Pictures paired with source code =>

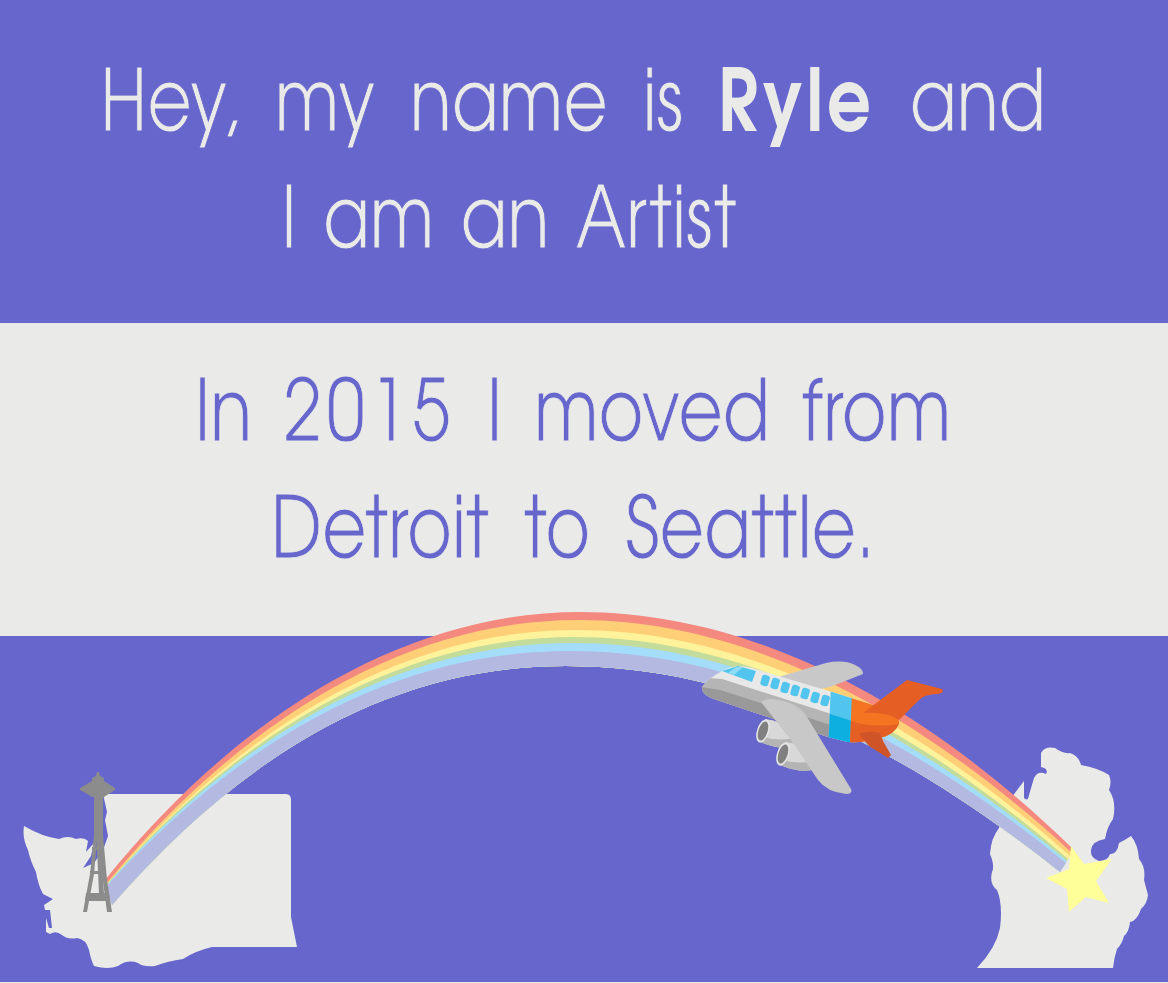
<!DOCTYPE html>
<html lang="en">
<head>
<meta charset="utf-8">
<title>Artist introduction</title>
<style>
:root {
  --violet: #6666cc;
  --paper: #eaeae9;
  --steel: #8c8c8c;
  --wing: #c8c8c8;
  --sky: #52c5ee;
  --orange: #f47421;
  --star: #ffff99;
}
* { box-sizing: border-box; margin: 0; padding: 0; }
html, body { width: 1168px; height: 983px; overflow: hidden; }
.card {
  position: relative;
  display: grid;
  grid-template-rows: 323px 313px 346px;
  width: 1168px;
  height: 983px;
  background: var(--paper);
  font-family: "TeX Gyre Adventor", "Century Gothic", sans-serif;
  font-size: 87px;
}
.band { padding-right: 22px; overflow: hidden; }
.intro { --ground: var(--violet); background: var(--violet); color: var(--paper); padding-top: 14px; }
.move { --ground: var(--paper); background: var(--paper); color: var(--violet); padding-top: 1px; }
.journey { background: var(--violet); }
.band h1, .band p { font-size: inherit; font-weight: 400; }
.line {
  display: block;
  line-height: 0;
  white-space: nowrap;
  text-align: center;
  width: 1400px;
  margin-left: -127px;
  transform: scaleX(.79);
  word-spacing: 20px;
  -webkit-text-stroke: .8px var(--ground);
}
.line::before { content: ""; display: inline-block; height: 117px; }
.line strong { font-weight: 700; letter-spacing: 5px; -webkit-text-stroke: 0; }
.role { word-spacing: 9px; margin-left: -191px; }
.year { letter-spacing: 6px; }
.moved { word-spacing: 16px; }
.illustration { position: absolute; left: 0; top: 0; }
</style>
</head>
<body>
<main class="card">
  <section class="band intro">
    <h1>
      <span class="line">Hey, my name is <strong>Ryle</strong> and</span>
      <span class="line role">I am an Artist</span>
    </h1>
  </section>
  <section class="band move">
    <p>
      <span class="line moved">In <span class="year">2015</span> I moved from</span>
      <span class="line">Detroit to Seattle.</span>
    </p>
  </section>
  <section class="band journey"></section>

  <svg class="illustration" width="1168" height="983" viewBox="0 0 1168 983" role="img" aria-label="An airplane follows a rainbow between Michigan and Washington">
    <defs>
      <rect id="window" x="-4" y="-6" width="8" height="11" rx="2.5" transform="rotate(16)"/>
      <g id="engine">
        <path d="M2-12Q18-11 30 2L34 15Q18 20-3 11Z" fill="#d8d8d8"/>
        <path d="M-3 11Q18 20 34 15L31 7Q12 11-1 5Z" fill="#b4b4b4"/>
        <ellipse rx="6" ry="12" transform="rotate(18)" fill="#e6e6e6"/>
        <ellipse rx="4.5" ry="10" transform="rotate(18)" fill="#808080"/>
      </g>
      <clipPath id="fuselage">
        <path d="M702 687Q706 680 722 671Q735 664 752 668L832 692L886 709Q901 715 899 724Q894 735 880 738Q864 743 848 742L828 737L714 699Q701 695 702 687Z"/>
      </clipPath>
    </defs>

    <g id="states" fill="var(--paper)">
      <path id="washington" d="M24 826Q43 837 59 839Q68 835 76 839Q84 837 88 841L86 852L94 843L91 856L83 868L94 863L103 850L108 836L105 820L107 812L103 794H286Q291 794 291 800V917L297 947H212Q195 951 183 959Q168 961 155 966Q143 967 138 963Q128 959 118 966Q108 970 94 966Q91 960 89 950Q86 939 77 938Q68 940 62 935Q56 930 50 934L46 932V918L49 928L52 928L50 910L45 910L44 905L53 899L43 894Q38 885 36 872Q30 860 28 850Q22 838 24 826Z"/>
      <path id="michigan" d="M977 968Q996 948 1000 928Q1003 904 997 890Q989 884 992 872Q995 866 990 854Q991 838 999 828L1005 806L1024 781V798Q1028 802 1029 795L1034 778Q1038 770 1046 774Q1049 769 1041 767V753Q1045 746 1055 748Q1063 754 1070 753Q1079 756 1081 765Q1098 768 1109 775Q1112 782 1109 790Q1117 802 1113 819Q1107 827 1105 839Q1092 841 1091 850Q1090 858 1099 861Q1108 861 1110 854Q1117 855 1119 843Q1125 840 1131 836Q1138 844 1139 859Q1146 867 1144 880L1148 895Q1147 904 1141 909Q1137 921 1130 922Q1129 932 1124 936Q1122 944 1117 949Q1114 958 1113 968Z"/>
    </g>

    <g id="rainbow">
      <path fill="#f4897f" d="M105 880C250 700 420 612 580 612C760 612 930 710 1072 848L1060 872C900 745 740 666 566 666C410 666 260 735 112 905Z"/>
      <path fill="#ffcf77" d="M106 884C252 707 418 620 578 620C756 620 926 718 1072 853L1060 872C900 745 740 666 566 666C410 666 260 735 112 905Z"/>
      <path fill="#fef29a" d="M106 885C253 713 417 630 576 630C754 630 922 725 1070 856L1060 872C900 745 740 666 566 666C410 666 260 735 112 905Z"/>
      <path fill="#c3db9b" d="M106 885C254 716 416 637 574 637C752 637 919 730 1068 859L1060 872C900 745 740 666 566 666C410 666 260 735 112 905Z"/>
      <path fill="#a4ddfa" d="M106 886C255 718 415 643 572 643C750 643 916 733 1067 861L1060 872C900 745 740 666 566 666C410 666 260 735 112 905Z"/>
      <path fill="#b4b9e2" d="M106 887C256 722 414 651 570 651C746 651 911 737 1066 863L1060 872C900 745 740 666 566 666C410 666 260 735 112 905Z"/>
    </g>

    <g id="space-needle" fill="var(--steel)">
      <path d="M97 772H99L100 776L104 778V781L115 788V790L107 795L104 797H92L89 795L80 790V788L92 781V778L96 776Z"/>
      <path d="M94 796H97V840L94 874L87 912H83L90 874L94 835Z"/>
      <path d="M99 796H103V835L107 880L112 912H107L102 874L99 838Z"/>
      <path d="M96 796H100L101 850L104 894H99L97 850Z"/>
      <path d="M94 810H103V813H94ZM92 847H104V850H92ZM90 871H105V874H90ZM86 893H109L110 901H85Z"/>
    </g>

    <polygon id="detroit-star" fill="var(--star)" points="1071,846 1084,864 1112,859 1096,881 1109,903 1086,897 1069,912 1067,889 1046,878 1069,869"/>

    <g id="airplane">
      <path id="far-wing" fill="var(--wing)" d="M768 680L826 663Q845 659 857 666Q863 669 863 674L830 687L815 690Z"/>
      <use href="#engine" x="763" y="731"/>
      <use href="#engine" x="783" y="754"/>
      <g clip-path="url(#fuselage)">
        <rect x="695" y="655" width="210" height="95" fill="#e8e8e8"/>
        <path fill="#b5b5b5" d="M695 677L722 679L850 720V750H695Z"/>
        <path fill="#999" d="M695 686L720 690L850 731V750H695Z"/>
        <path fill="var(--sky)" d="M831 685L853 692L851 750H828Z"/>
        <path fill="#0bb0e0" d="M830 714L852 721L851 750H828Z"/>
        <path fill="var(--orange)" d="M852 692L910 705V745H850Z"/>
        <path fill="#e55f25" d="M851 721Q875 729 905 723V750H850Z"/>
      </g>
      <path id="cockpit" fill="var(--sky)" d="M722 671L738 666L756 671L752 682Z"/>
      <path fill="#8fdaf5" d="M736 667L743 667L734 675L728 673Z"/>
      <g id="windows" fill="var(--sky)">
        <use href="#window" x="765" y="681"/>
        <use href="#window" x="775" y="684"/>
        <use href="#window" x="785" y="688"/>
        <use href="#window" x="795" y="691"/>
        <use href="#window" x="805" y="694"/>
        <use href="#window" x="815" y="698"/>
        <use href="#window" x="825" y="701"/>
      </g>
      <path id="near-wing" fill="var(--wing)" d="M761 702Q766 697 779 700Q799 704 807 717L851 789Q853 794 846 794Q827 792 818 780L791 740Z"/>
      <path id="tail-fin" fill="#e55f25" d="M863 713L907 680L942 689Q945 693 938 694Q924 694 918 701L899 720Q885 711 863 713Z"/>
      <path id="tailplane" fill="#cf5528" d="M859 734Q868 730 880 733L883 741L891 755L888 758L869 746Z"/>
    </g>
  </svg>
</main>
</body>
</html>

EXERCISE DIRECTIONS => From the entries, report each line that includes the word "html".

THE COMPLETED TASK =>
<!DOCTYPE html>
<html lang="en">
html, body { width: 1168px; height: 983px; overflow: hidden; }
</html>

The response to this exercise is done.